Say how many lines in the entries hold the word "slopes", and reply with that number only.
*** Opening RECORDS SHOWN ***
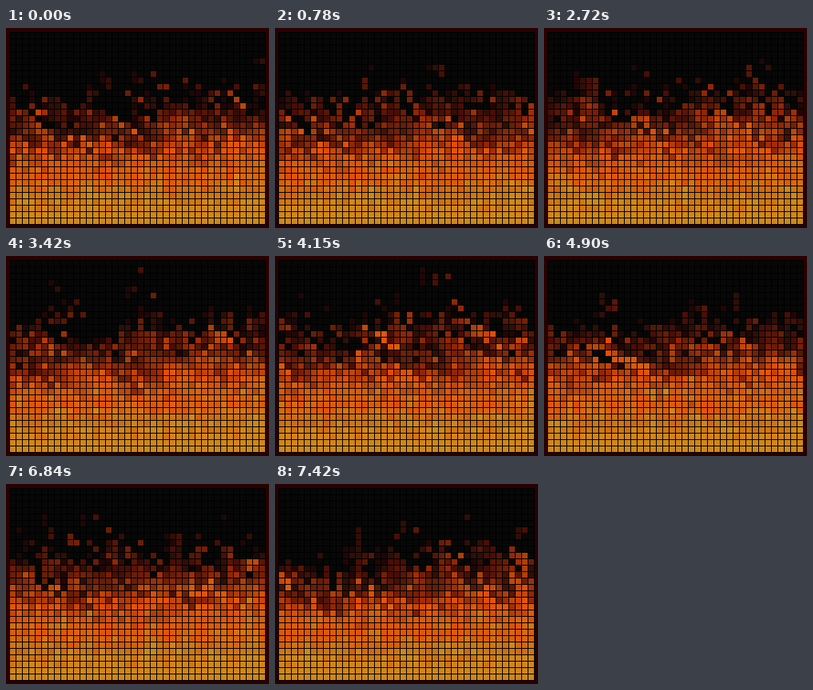
These frames come from a looping animation (329x250 px, 7.51 s). An HTML page with a canvas:

```html
<!DOCTYPE html>
<html lang="en">
<head>
<meta charset="utf-8">
<title>Pixel fire</title>
<style>
  html, body { margin: 0; width: 100%; height: 100%; overflow: hidden; background: #2a0000; }
  canvas { display: block; }
</style>
</head>
<body>
<canvas id="stage" width="329" height="250"></canvas>
<script>
const ctx = document.getElementById('stage').getContext('2d');
const LOOP = 7510, TICK = 50, WARMUP = 120;
const COLS = 40, ROWS = 30, PITCH = 8, CELL = 7, LEFT = 5, TOP = 6;
const SOURCE = 24;

// Colour per heat level; the hottest levels share the last gold.
const palette = ('070707 1f0707 2f0f07 470f07 571707 671f07 771f07 8f2707 9f2f07 af3f07 ' +
  'bf4707 c74707 df4f07 df5707 df5707 d75f07 d75f07 d7670f cf6f0f cf770f cf770f cf8717')
  .split(' ').map(hex => '#' + hex);

// Bursts of redraws: first time, last time, count.
const bursts = [
  [110, 350, 4], [560, 780, 4], [930, 1100, 3], [1290, 1510, 4], [1740, 2100, 6],
  [2290, 3030, 10], [3170, 3740, 8], [3880, 4150, 5], [4300, 4580, 5], [4860, 5560, 9],
  [5640, 5780, 3], [6220, 6300, 3], [6460, 6840, 5], [7020, 7260, 4], [7420, 7420, 1]
];
const times = [0];
for (const [first, last, count] of bursts) {
  for (let i = 0; i < count; i++) {
    const share = count > 1 ? i / (count - 1) : 0;
    times.push(Math.round((first + (last - first) * share) / 10) * 10);
  }
}

function seededRandom(seed) {
  return () => {
    seed = (seed + 0x6D2B79F5) | 0;
    let n = Math.imul(seed ^ (seed >>> 15), 1 | seed);
    n = (n + Math.imul(n ^ (n >>> 7), 61 | n)) ^ n;
    return ((n ^ (n >>> 14)) >>> 0) / 4294967296;
  };
}

const random = seededRandom(41);
const heat = new Uint8Array(COLS * ROWS);
heat.fill(SOURCE, COLS * (ROWS - 1));

// Heat rises one row per tick, cooling and drifting left by the same amount.
function spread() {
  for (let col = 0; col < COLS; col++) {
    for (let row = 0; row < ROWS - 1; row++) {
      const i = row * COLS + col;
      const decay = Math.floor(random() * 3);
      if (i >= decay) heat[i - decay] = Math.max(0, heat[i + COLS] - decay);
    }
  }
}

for (let i = 0; i < WARMUP; i++) spread();
let tick = 0;
const states = times.map(time => {
  while (tick < Math.round(time / TICK)) {
    spread();
    tick++;
  }
  return heat.slice();
});

function draw(state) {
  ctx.fillStyle = '#2a0000';
  ctx.fillRect(0, 0, 329, 250);
  ctx.fillStyle = '#000';
  ctx.fillRect(LEFT - 1, TOP - 1, COLS * PITCH + 1, ROWS * PITCH + 1);
  state.forEach((level, i) => {
    ctx.fillStyle = palette[Math.min(level, palette.length - 1)];
    ctx.fillRect(LEFT + (i % COLS) * PITCH, TOP + Math.floor(i / COLS) * PITCH, CELL, CELL);
  });
}

const start = performance.now();
let shown = -1;
function render() {
  const time = (performance.now() - start) % LOOP;
  let index = times.length - 1;
  while (times[index] > time) index--;
  if (index !== shown) draw(states[shown = index]);
  requestAnimationFrame(render);
}
render();
</script>
</body>
</html>
```
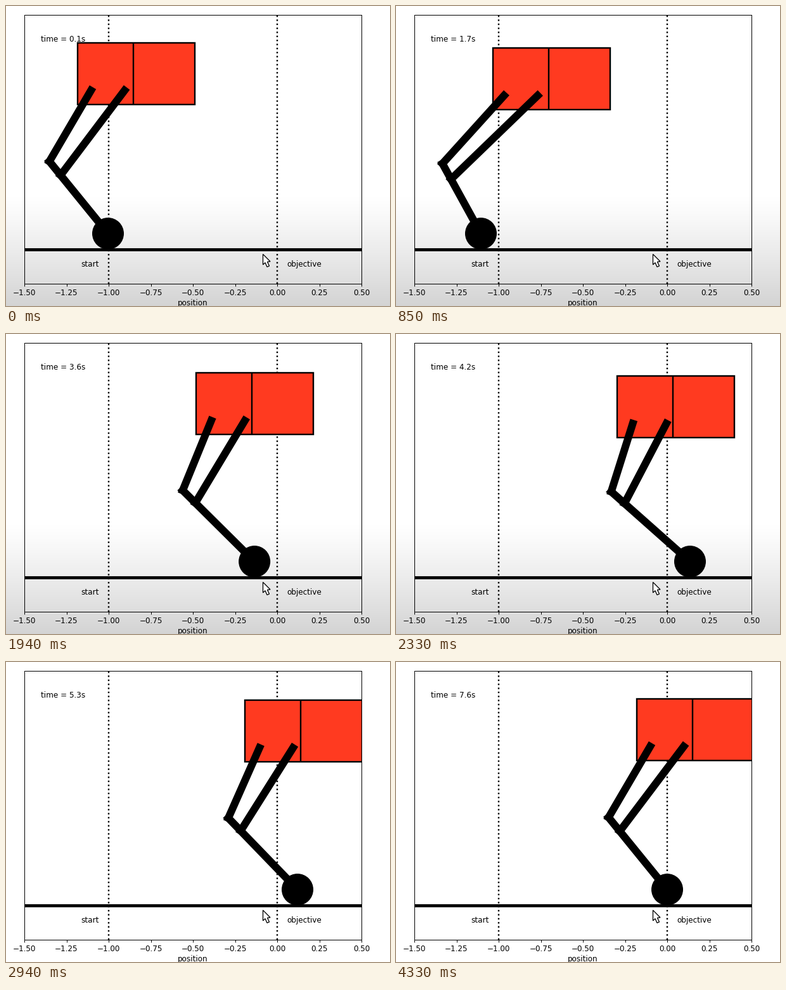
A matplotlib script that plays this animation: 606 by 472 pixels, repeating every 4.39 s.

```python
import numpy as np
import matplotlib.pyplot as plt
from matplotlib.animation import FuncAnimation
from matplotlib.patches import Circle, Polygon, Rectangle

W, H, DPI = 606, 472, 64
PX = 72 / DPI  # points per pixel
LOOP, STEP = 4390, 10
LEFT, RIGHT, TOP, BOTTOM = 29, 561, 14, 437
GROUND, WHEEL_Y, WHEEL_R = 383.5, 358, 25
BOX_W, BOX_H, DIVIDER = 185, 97, 88

plt.rcParams.update({"font.family": "DejaVu Sans", "font.size": 12 * PX})


def smooth_curve(keys):
    """Cubic Hermite curve through (time, value) keys, at rest at both ends."""
    ts, vs = np.array(keys, float).T
    slopes = np.gradient(vs, ts)
    slopes[0] = slopes[-1] = 0

    def value(t):
        i = int(np.clip(np.searchsorted(ts, t, side="right") - 1, 0, len(ts) - 2))
        h = ts[i + 1] - ts[i]
        u = (t - ts[i]) / h
        return ((1 + 2 * u) * (1 - u) ** 2 * vs[i] + u * (1 - u) ** 2 * h * slopes[i]
                + u * u * (3 - 2 * u) * vs[i + 1] + u * u * (u - 1) * h * slopes[i + 1])

    return value


# Left edge of the box, and how far the wheel trails behind its rest place
box_x = smooth_curve([(0, 113), (400, 125), (850, 153), (1120, 178), (1460, 236),
                      (2180, 330), (2330, 349), (2940, 377), (3460, 380),
                      (3900, 380), (LOOP, 380)])
lean = smooth_curve([(0, 0), (400, 42), (850, 67), (1150, 54), (1460, 15), (1900, -40),
                     (2330, -67), (2940, -35), (3460, 0), (3900, 0), (LOOP, 0)])


def clock(ms):
    return np.interp(ms, [0, 850, 2940, 4330, LOOP], [0.1, 1.68, 5.28, 7.62, 7.64])


def shade_level(ms):
    return np.interp(ms, [2400, 2650, 3380, 3450, 3560, 3780], [1, 0, 0, 1, 1, 0])


fig = plt.figure(figsize=(W / DPI, H / DPI), dpi=DPI, facecolor="white")
ax = fig.add_axes([LEFT / W, 1 - BOTTOM / H, (RIGHT - LEFT) / W, (BOTTOM - TOP) / H])
ax.set(xlim=(LEFT, RIGHT), ylim=(BOTTOM, TOP))
ax.patch.set_visible(False)
for spine in ax.spines.values():
    spine.set_linewidth(PX)

positions = np.linspace(-1.5, 0.5, 9)
labels = [f"{p:.2f}".replace("-", "\u2212") for p in positions]
ax.set_xticks(np.linspace(LEFT, RIGHT, 9), labels)
ax.set_yticks([])
ax.tick_params(axis="x", length=4.2 * PX, width=PX, pad=4.2 * PX)

# Grey shade rising from the bottom edge
ramp = 0.17 * np.linspace(1, 0, 172) ** 1.15
ramp = np.repeat(ramp[:, None, None], W, axis=1).repeat(3, axis=2)
shade = fig.figimage(1 - ramp, 0, 0, origin="lower", zorder=-1)


def line(width, xs=(), ys=(), **kw):
    return ax.plot(xs, ys, color="black", lw=width * PX, **kw)[0]


def label(x, y, text, **kw):
    return ax.text(x, y, text, va="baseline", **kw)


for x in (162, 428):
    line(2.4, (x, x), (BOTTOM, TOP), ls=":", zorder=1)
line(4.8, (LEFT, RIGHT), (GROUND, GROUND), zorder=2)

box = ax.add_patch(Rectangle((0, 0), BOX_W, BOX_H, fc="#ff3a20", ec="black",
                             lw=2.4 * PX, zorder=3))
divider = line(2.4, zorder=4, solid_capstyle="butt")
thigh, strut, shank = (line(12, zorder=5, solid_capstyle="projecting") for _ in range(3))
wheel = ax.add_patch(Circle((0, WHEEL_Y), WHEEL_R, color="black", lw=0, zorder=6))

arrow = [(405.5, 390.5), (405.5, 407), (409, 403.8), (412, 410.5), (415.5, 409),
         (412.5, 402.5), (417, 402)]
ax.add_patch(Polygon(arrow, fc="white", ec="black", lw=1.3 * PX, zorder=8))

label(118, 410.5, "start")
label(443.6, 410.5, "objective")
label(295, 471, "position", ha="center")
timer = label(54.8, 56, "")


def join(limb, a, b):
    limb.set_data((a[0], b[0]), (a[1], b[1]))


def update(i):
    ms = i * STEP
    x, e = box_x(ms), lean(ms)
    sag = (e / 67) ** 2
    top = 58 + 8 * sag

    hub = np.array([x + 48 - e, WHEEL_Y])
    knee = np.array([x - 44.5 - 0.525 * e, 244.5 + 3.5 * sag])
    hip = np.array([x + 21 - 0.053 * e, top + 75])
    down = (hub - knee) / np.hypot(*(hub - knee))

    box.set_xy((x, top))
    join(divider, (x + DIVIDER, top), (x + DIVIDER, top + BOX_H))
    join(thigh, knee, hip)
    join(strut, knee + 28 * down, hip + (53, 0))
    join(shank, knee, hub)
    wheel.center = hub

    timer.set_text(f"time = {clock(ms):.1f}s")
    shade.set_data(1 - shade_level(ms) * ramp)
    return box, divider, thigh, strut, shank, wheel, timer, shade


anim = FuncAnimation(fig, update, frames=LOOP // STEP, interval=STEP,
                     repeat=True, repeat_delay=0, blit=False)
plt.show()
```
*** Closing RECORDS SHOWN ***
## WRITTEN REPLY:
4